1.  Memory and CPU Management

2.  Remote Shared Memory API for Oracle Solaris Clusters

3.  Session Description Protocol API

4.  Process Scheduler

5.  Locality Group APIs

6.  Input/Output Interfaces

7.  Interprocess Communication

Pipes Between Processes

Named Pipes

Sockets Overview

POSIX Interprocess Communication

POSIX Messages

POSIX Semaphores

POSIX Shared Memory

System V IPC

Permissions for Messages, Semaphores, and Shared Memory

IPC Interfaces, Key Arguments, and Creation Flags

System V Messages

Initializing a Message Queue

Controlling Message Queues

Sending and Receiving Messages

System V Semaphores

Initializing a Semaphore Set

Controlling Semaphores

Semaphore Operations

System V Shared Memory

Accessing a Shared Memory Segment

Controlling a Shared Memory Segment

Attaching and Detaching a Shared Memory Segment

8.  Socket Interfaces

9.  Programming With XTI and TLI

10.  Packet Filtering Hooks

11.  Transport Selection and Name-to-Address Mapping

12.  Real-time Programming and Administration

13.  The Oracle Solaris ABI and ABI Tools

A.  UNIX Domain Sockets


Named Pipes

Named pipes function much like pipes, but are created as named entities in a file system. This enables the pipe to be opened by all processes with no requirement that they be related by forking. A named pipe is created by a call to mknod(2). Any process with appropriate permission can then read or write to a named pipe.

In the open(2) call, the process opening the pipe blocks until another process also opens the pipe.

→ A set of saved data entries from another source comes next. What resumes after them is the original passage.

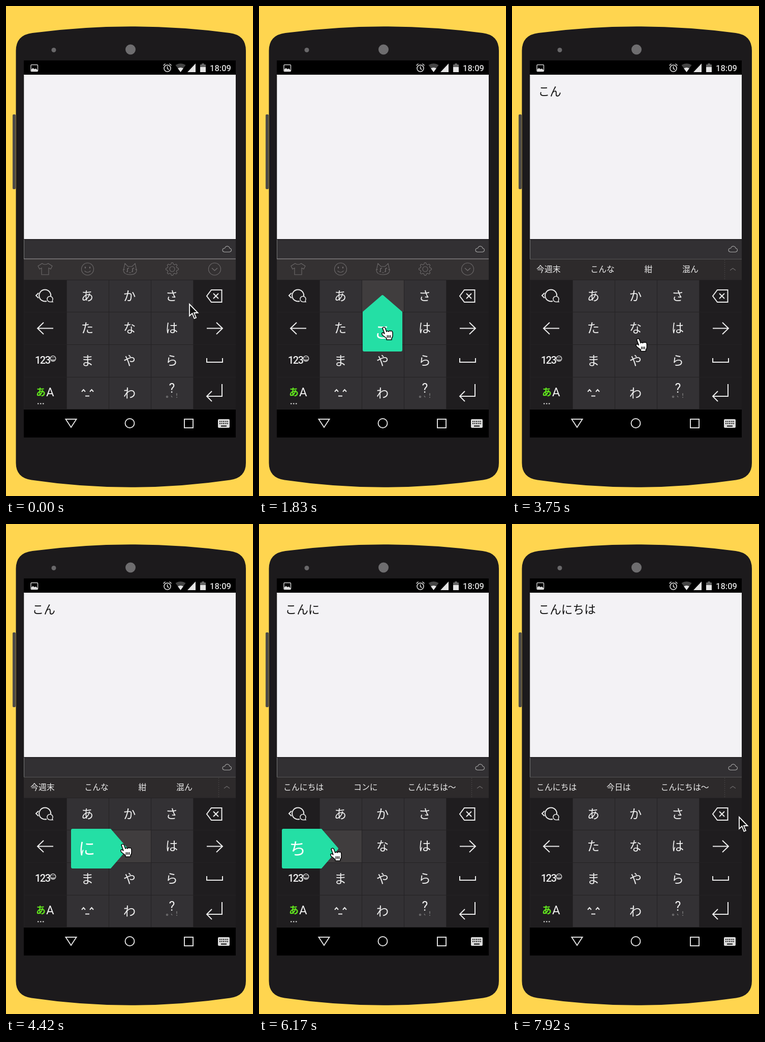
An HTML page that plays this animation: 486 px wide and 963 px high, repeating every 8000 ms.

```html
<!DOCTYPE html>
<html lang="ja">
<head>
<meta charset="utf-8">
<title>Flick keyboard</title>
<style>
  html, body { margin: 0; width: 100%; height: 100%; overflow: hidden; background: #ffd54f; }
  svg { display: block; width: 100%; height: 100%; }
  text { font-family: "Noto Sans CJK JP", "Noto Sans CJK", sans-serif; }
  .latin { font-family: Roboto, sans-serif; }
  .line { fill: none; stroke: #ececec; stroke-width: 2; }
  .thin { fill: none; stroke: #6d6a6b; stroke-width: 1.1; }
  .mid { text-anchor: middle; }
</style>
</head>
<body>
<svg viewBox="0 0 486 963">
  <rect width="486" height="963" fill="#ffd54f"/>
  <rect x="13" y="213" width="6" height="147" rx="2" fill="#4c4a48"/>
  <path fill="#1c1a1c" d="M19.500 88Q19.500 57 52 53Q245 27.500 440 53Q472 57 472 88V898Q472 927 441 931.500Q245 960 50 931.500Q19.500 927 19.500 898Z"/>
  <circle cx="94" cy="86.500" r="4.500" fill="#69686a"/>
  <circle cx="245" cy="85.500" r="10" fill="#6e6d6f"/>

  <!-- status bar -->
  <rect x="35" y="107" width="417" height="28"/>
  <rect x="49" y="115.500" width="13.500" height="13" rx="1.500" fill="none" stroke="#ccc" stroke-width="1.500"/>
  <path fill="#ddd" d="M50 128v-4l3-2 3 2 3-1 3 3v2z"/>
  <g class="line" style="stroke:#ddd;stroke-width:1.600">
    <circle cx="317.500" cy="122.500" r="6.500"/>
    <path d="M317.500 118.500v4.500l3 2M309.500 117l4-3.500M325.500 117l-4-3.500"/>
  </g>
  <path fill="#454545" d="M333.500 116Q343.500 110 353.500 116L343.500 130Z"/>
  <path fill="#e4e4e4" d="M338 122.500q5.500-3 11 0L343.500 130Z"/>
  <path fill="#e4e4e4" d="M357 130L373 113V130Z"/>
  <path fill="#666" d="M385 113h5v2h3v6h-11v-6h3z"/>
  <rect x="382" y="120" width="11" height="10" fill="#e4e4e4"/>
  <text class="latin" x="401" y="128" font-size="16.500" font-weight="500" fill="#ddd">18:09</text>

  <!-- editor -->
  <rect x="35" y="135" width="417" height="323" fill="#f3f2f5"/>
  <path d="M35.500 136V458" stroke="#bbb"/>
  <text id="typed" x="51.500" y="175.500" font-size="22.700" fill="#111"></text>
  <rect x="35" y="458" width="417" height="39" fill="#323033"/>
  <path d="M35 459H452" stroke="#252326" stroke-width="2"/>
  <path d="M35.500 459V497" stroke="#777"/>
  <path class="thin" style="stroke:#aaa" d="M430 483.500q-4-.5-4-4 .5-3.500 4.500-3.500 1.500-4 5-4 4 .5 4.500 4 3.500.5 3.500 4-.5 3-4 3.500z"/>

  <!-- toolbar or candidates -->
  <g id="tools">
    <rect x="35" y="497" width="417" height="41" fill="#343132"/>
    <g class="thin">
      <path d="M71 506q6 4 12 0l8 5-3 6-4-2v13H70V515l-4 2-3-6z"/>
      <circle cx="160.500" cy="517" r="12"/>
      <path d="M154.500 520.500q6 6 12 0"/>
      <path stroke-width="2.500" stroke-linecap="round" d="M156 513.500v1M165 513.500v1"/>
      <path d="M234 506l6 6h8l6-6 3 14q-1 8-13 8t-13-8zM242 524h4M230 518h4M254 518h4"/>
      <path stroke-width="1.600" d="M237 522h2v-6l3-1M247 522h2v-6l3-1"/>
      <circle cx="327" cy="517" r="5"/>
      <path id="gear"/>
      <circle cx="410.500" cy="517" r="12"/>
      <path stroke-width="1.500" d="M405 515l5.500 5 5.500-5"/>
    </g>
    <path d="M35 497H452" stroke="#a5a3a5"/>
  </g>
  <g id="candidates">
    <rect x="35" y="497" width="417" height="41" fill="#2d2a2b"/>
    <path d="M35 497.500H452" stroke="#555"/>
    <g id="words" font-size="15.900" fill="#eee"></g>
    <path d="M418.500 499V538" stroke="#464344" stroke-dasharray="2 2"/>
    <path class="thin" d="M429 519.500l5.500-4 5.500 4"/>
  </g>

  <!-- keyboard -->
  <rect x="35" y="538" width="417" height="255" fill="#242224"/>
  <g id="keys"></g>
  <g class="line">
    <path d="M64 564l-5 5 5 5M80 580A11.500 11.500 0 1 1 88 571"/>
    <path stroke-width="1.500" d="M91 580q1-2 1-4a5.500 5.500 0 1 0-5.500 5.500h5.500z"/>
    <path d="M93 633.500H62M74 622L62 633.500 74 645"/>
    <path d="M395 633.500H426M414 622L426 633.500 414 645"/>
    <path d="M404 558H424.500V582H404L395 570ZM408 565l10 10M418 565l-10 10"/>
    <path d="M395 692v8h31v-8"/>
    <path d="M425 743V767H395M405 757L395 767 405 777"/>
    <path d="M149 758l3.500-4 3.500 4M165 758l3.500-4 3.500 4M156 766.500h8"/>
    <g style="stroke-width:1.300">
      <circle cx="92.500" cy="693" r="5.300"/>
      <path d="M89.500 694.500q3 3.500 6 0M91 690.500v1.500M94 690.500v1.500"/>
    </g>
  </g>
  <text class="latin" x="57" y="703" font-size="20" letter-spacing="-1.500" font-weight="500" fill="#eee">123</text>
  <text x="59" y="766" font-size="19" font-weight="700" fill="#61e51d">あ</text>
  <text class="latin" x="79" y="767" font-size="24" fill="#eee">A</text>
  <path d="M62 781.500h12.500" stroke="#ddd" stroke-width="2" stroke-dasharray="2.500 2.500"/>
  <text class="latin mid" x="326.500" y="759.500" font-size="25" fill="#eee">?</text>
  <g fill="none" stroke="#888" stroke-width="1.200">
    <circle cx="317" cy="768" r="1.500"/>
    <path d="M325 766l2 3M336 761v5M336 768v2"/>
  </g>

  <!-- navigation bar -->
  <rect x="35" y="793" width="417" height="55"/>
  <g class="line" style="stroke:#ddd">
    <path d="M117.500 812H138.500L128 828Z"/>
    <circle cx="243.500" cy="820" r="9"/>
    <rect x="351" y="812" width="17" height="17"/>
  </g>
  <rect x="417" y="812" width="23" height="17" rx="2" fill="#ddd"/>
  <path d="M420 816.500h18M420 820.500h18" stroke="#000" stroke-width="2" stroke-dasharray="2 1.500"/>
  <path d="M423 825.500h11" stroke="#000" stroke-width="2"/>

  <g id="popup">
    <path id="bubble" fill="#24dfa5" d="M-2 2Q0 0 2 2L39 34V109q0 3-3 3H-36q-3 0-3-3V34Z"/>
    <text id="bubbleText" class="mid" font-size="33" font-weight="300" fill="#fff"></text>
  </g>

  <path id="arrow" fill="#111" stroke="#fff" stroke-width="1.800" d="M0 0V23L5.500 18 9.500 28 13 26.500 9 17H16.500Z"/>
  <g id="hand" stroke="#000" stroke-width="1.500" stroke-linejoin="round">
    <path fill="#fff" d="M-4 2Q-2-1 1 1L4 9Q6 6 8 9 10 6 12 8 15 6 16 11V17Q16 20 14 22V25H4V22L-4 16Q-7 11-3 11L0 13Z"/>
    <path d="M5.500 16v5M8.500 16v5M11.500 16v5"/>
  </g>
</svg>
<script>
const LOOP = 8000;
const $ = id => document.getElementById(id);
const make = (parent, tag, attrs, text = '') => {
  const node = document.createElementNS('http://www.w3.org/2000/svg', tag);
  for (const name in attrs) node.setAttribute(name, attrs[name]);
  node.textContent = text;
  return parent.appendChild(node);
};
const show = (node, on) => node.setAttribute('display', on ? 'inline' : 'none');
const place = (node, x, y, angle = 0) =>
  node.setAttribute('transform', `translate(${x} ${y}) rotate(${angle})`);

// Key grid: the outer columns hold the dark function keys
const columns = [36, 120, 203, 286, 369, 453];
const rows = [539, 602, 666, 730, 793];
const keys = {};
['#あかさ#', '#たなは#', '#まやら#', '# わ #'].forEach((line, r) => {
  [...line].forEach((label, c) => {
    const x = columns[c], y = rows[r];
    const width = columns[c + 1] - x - 1, height = rows[r + 1] - y - 1;
    const fill = label === '#' ? '#1f1d1f' : '#333134';
    const cap = make($('keys'), 'rect', { x, y, width, height, fill });
    if (label === '#' || label === ' ') return;
    const cx = x + width / 2 - 1, cy = y + height / 2;
    const glyph = make($('keys'), 'text',
      { x: cx, y: cy + 8.5, 'font-size': 24.5, fill: '#eee', class: 'mid' }, label);
    keys[label] = { cap, glyph, cx, cy };
  });
});

// Gear outline with eight teeth
$('gear').setAttribute('d', 'M' + Array.from({ length: 32 }, (_, i) => {
  const angle = (i - 0.5) * Math.PI / 16, radius = i % 4 < 2 ? 12.5 : 9.5;
  return `${327 + radius * Math.cos(angle)} ${517 + radius * Math.sin(angle)}`;
}).join('L') + 'Z');

// Bubble directions: turn, tip offset from the key centre, character offset
const down = { angle: 0, tip: [0, -3], text: [0, 71] };
const up = { angle: 180, tip: [0, 0], text: [0, -76] };
const left = { angle: 90, tip: [-3, 4.5], text: [-84, 5] };

const strokes = [
  { press: 1400, flick: 1580, release: 2080, key: 'か', char: 'こ', way: down },
  { press: 2740, flick: 2860, release: 3250, key: 'わ', char: 'ん', way: up },
  { press: 4080, flick: 4220, release: 4680, key: 'な', char: 'に', way: left },
  { press: 5620, flick: 5780, release: 6180, key: 'た', char: 'ち', way: left },
  { press: 6910, flick: Infinity, release: 7080, key: 'は', char: 'は' }
];
const candidates = [
  [],
  ['ございます', 'ご近所', 'ご飯は', 'こ'],
  ['今週末', 'こんな', '紺', '混ん'],
  ['こんにちは', 'コンに', 'こんにちは〜'],
  ['こんにちは', '今日', 'こんにちは〜'],
  ['こんにちは', '今日は', 'こんにちは〜']
];

// Pointer path: time, x, y
const path = [
  [0, 361, 586], [500, 361, 586], [1250, 246, 576], [1450, 246, 576],
  [1830, 247, 631], [2150, 247, 633], [2680, 246, 768], [2780, 246, 768],
  [3000, 247, 741], [3300, 247, 735], [3950, 250, 630], [4120, 250, 630],
  [4420, 231, 629], [4750, 222, 629], [5350, 170, 637], [5660, 170, 637],
  [5950, 146, 637], [6220, 146, 637], [6780, 325, 635], [7150, 325, 635],
  [7700, 447, 576], [8000, 447, 576]
];
function pointerAt(t) {
  const i = path.findIndex(p => p[0] > t);
  const [t0, x0, y0] = path[i - 1], [t1, x1, y1] = path[i];
  const u = (t - t0) / (t1 - t0), eased = u * u * (3 - 2 * u);
  return [x0 + (x1 - x0) * eased, y0 + (y1 - y0) * eased];
}

let shownCount = -1;
function showCount(count) {
  if (count === shownCount) return;
  shownCount = count;
  $('typed').textContent = strokes.slice(0, count).map(s => s.char).join('');
  show($('tools'), count === 0);
  show($('candidates'), count > 0);
  $('words').replaceChildren();
  let x = 48;
  for (const word of candidates[count]) {
    make($('words'), 'text', { x, y: 523 }, word);
    x += word.length * 15.9 + 58.6;
  }
}

function draw(t) {
  showCount(strokes.filter(s => t >= s.release).length);

  const active = strokes.find(s => t >= s.press && t < s.release);
  const flicked = !!active && t >= active.flick;
  for (const label in keys) {
    const pressed = !!active && active.key === label;
    keys[label].cap.setAttribute('fill', pressed ? '#403d3e' : '#333134');
    show(keys[label].glyph, !(pressed && flicked));
  }
  show($('popup'), flicked);
  if (flicked) {
    const { cx, cy } = keys[active.key];
    const { angle, tip, text } = active.way;
    place($('popup'), cx, cy);
    place($('bubble'), tip[0], tip[1], angle);
    $('bubbleText').textContent = active.char;
    place($('bubbleText'), text[0], text[1] + 11.5);
  }

  const [x, y] = pointerAt(t);
  const overKeys = x < 345;
  show($('hand'), overKeys);
  show($('arrow'), !overKeys);
  place(overKeys ? $('hand') : $('arrow'), x, y);
}

const start = performance.now();
function tick() {
  draw((performance.now() - start) % LOOP);
  requestAnimationFrame(tick);
}
tick();
</script>
</body>
</html>
```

To open a named pipe without blocking, the open(2) call joins the O_NDELAY mask (found in sys/fcntl.h) with the selected file mode mask using the Boolean or operation on the call to open(2). If no other process is connected to the pipe when open(2) is called, -1 is returned with errno set to EWOULDBLOCK.